As well as an amazing music lineup, the festival held other events. There was a little cupboard which hid a beautiful dance floor — a mini-nightclub covered in tin foil and fairy lights, called Narnia (definitely originating from a ‘queers going back INTO the closet joke). Granny Bingo, an infamous Drag Race with best dressed competition (shout out to the people who brought two full nun costumes in their luggage, I barely remembered a jumper), and speed dating were some of the side-events, each entertaining in their own right.
The most interesting was a short panel on queerness, with a group of queer artists and musicians, moderated by organiser Mason. There were many conflicting views on the panel, as to whether a ‘safe space’ is a pointless endeavour or avoiding tokenising in lineups.
There was a few times attention was drawn to the fact that the majority of speaking time was taken up by the white members of the panel, and honestly a lot of the most insightful thoughts came from the audience. One artist listed off the ways they had been racially profiled and targeted, by organisers and at the festival itself, and their feeling of tokenisation on the lineup. Others criticised one act’s Iggy Azalea-esque set, (hint: Iggy Azalea is not okay).
The panel, without a clear topic or direction, tried to cover queer history, ageism in the queer scene, racism, tokenism, and myriad other topics. It was an amazing panel with beautifully concise and experienced speakers, but Gaytimes’ opportunity to educate was not used efficiently.
Festivals are unruly and exciting, full of people coming together over a common love or community. They’re hard to tame and patrol, but with the help of protocol and a well-briefed security team, a safer space can be created.
The festival’s only statement on sexual assault was at the bottom of a Facebook post on another topic. I was personally grabbed/groped/assaulted close to a dozen times, and I know there are others that were subject to much worse. The silence on the topic of sexual assault was deafening, especially with a few Listen alumni on the line-up, including Whiskey Houston who as well as being a (freaking amazing) DJ, is also part of the taskforce on preventing sexual assault in music venues.

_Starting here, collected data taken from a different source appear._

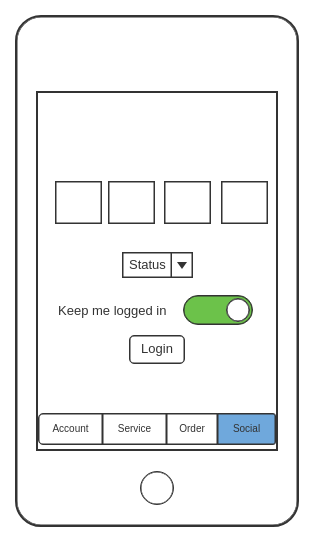
<!DOCTYPE html>
<html lang="en">
<head>
<meta charset="utf-8">
<title>Login wireframe</title>
<style>
:root {
  --ink: #333;
  --paper: #fff;
  --on: #6cc24a;
  --active: #6fa8dc;
}
* { box-sizing: border-box; margin: 0; padding: 0; }
html, body { width: 314px; height: 542px; overflow: hidden; background: var(--paper); }
body {
  padding: 15px;
  font: 13px/15px "Liberation Sans", Arial, sans-serif;
  color: var(--ink);
}
a { color: inherit; text-decoration: none; }
.outline {
  border: 1px solid var(--ink);
  box-shadow: inset 0 0 0 .5px var(--ink);
  background: var(--paper);
}
.phone {
  display: flex;
  flex-direction: column;
  width: 284px;
  height: 512px;
  padding: 74px 19px 0;
  border: 2px solid var(--ink);
  border-radius: 26px;
  box-shadow: inset 0 0 0 .5px var(--ink);
}
.screen {
  display: flex;
  flex-direction: column;
  width: 242px;
  height: 360px;
  padding-top: 88px;
  border: 2px solid var(--ink);
}
.pin {
  display: grid;
  grid-template-columns: 53px 56px 57px 47px;
  margin-left: 17px;
}
.digit { width: 47px; height: 43px; }
.status {
  display: flex;
  width: 71px;
  height: 26px;
  margin: 28px 0 0 84px;
}
.status-label { width: 49px; padding: 4px 0 0 6px; border-right: 1px solid var(--ink); box-shadow: inset -.5px 0 0 var(--ink); }
.status-arrow { width: 10px; height: 7px; margin: 9px 0 0 5px; fill: var(--ink); }
.remember {
  display: flex;
  align-items: center;
  justify-content: space-between;
  height: 30px;
  margin: 17px 23px 0 20px;
}
.toggle {
  display: flex;
  align-items: center;
  justify-content: flex-end;
  width: 70px;
  height: 30px;
  padding-right: 2px;
  border-radius: 15px;
  background: var(--on);
}
.knob { width: 24px; height: 24px; border-radius: 50%; }
.login {
  width: 56px;
  height: 29px;
  margin: 10px 0 0 91px;
  padding-top: 5px;
  border-radius: 5px;
  text-align: center;
}
.tabs {
  display: grid;
  grid-template-columns: 64px 64px 51px 59px;
  height: 32px;
  margin-top: 49px;
  font-size: 10px;
  line-height: 30px;
  text-align: center;
}
.tab { margin-right: -1px; }
.tab:first-child { border-radius: 5px 0 0 5px; }
.tab:last-child { margin-right: 0; border-radius: 0 3px 3px 0; }
.tab.active { background: var(--active); }
.home {
  width: 34px;
  height: 34px;
  margin: 20px auto 0;
  border-radius: 50%;
}
</style>
</head>
<body>
<div class="phone">
  <main class="screen">
    <div class="pin">
      <span class="digit outline"></span>
      <span class="digit outline"></span>
      <span class="digit outline"></span>
      <span class="digit outline"></span>
    </div>
    <div class="status outline">
      <span class="status-label">Status</span>
      <svg class="status-arrow" viewBox="0 0 10 7" aria-hidden="true"><polygon points="0,0 10,0 5,7"/></svg>
    </div>
    <div class="remember">
      <span>Keep me logged in</span>
      <span class="toggle outline" style="background: var(--on)"><span class="knob outline"></span></span>
    </div>
    <a class="login outline" href="#">Login</a>
    <nav class="tabs">
      <a class="tab outline" href="#">Account</a>
      <a class="tab outline" href="#">Service</a>
      <a class="tab outline" href="#">Order</a>
      <a class="tab outline active" href="#">Social</a>
    </nav>
  </main>
  <div class="home outline"></div>
</div>
</body>
</html>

Gaytimes had amazing resources on sexual violence available to them prior to the event, but appear to have ignored the topic. It would’ve been great to have had visible safety officers, a technique utilised by a lot of venues/events.
The main consensus seems to be that most of the change in atmosphere from this year to last was orchestrated by a large amount of marginalised/non-cis queer folks banding together in numbers and visibility, elbowing their way in and creating a sub-community full of great people and artists.
All in all, Gaytimes was magical. I spent a weekend at the top of the mountain with some amazing friends, watching some of my favourite bands perform, covered in glitter and fairy lights and not much else. For the most part, I felt safe and comfortable, more so than at the standard cis-het event. The consensus seems to be that the queer community wants this event to succeed, but for that to happen, issues need to be addressed and resolved. A completely safe space may be an impossible task, but that doesn’t mean it’s not something that should be strived for.
Jasmin Ashton is a queer nonbinary babe who really likes glitter and isn’t a fan of being grabbed at gigs. They volunteer for Listen and write a heap about music for The Plus Ones. Find them on twitter at @jasmanna
For more info, visit www.gaytimes.com.au.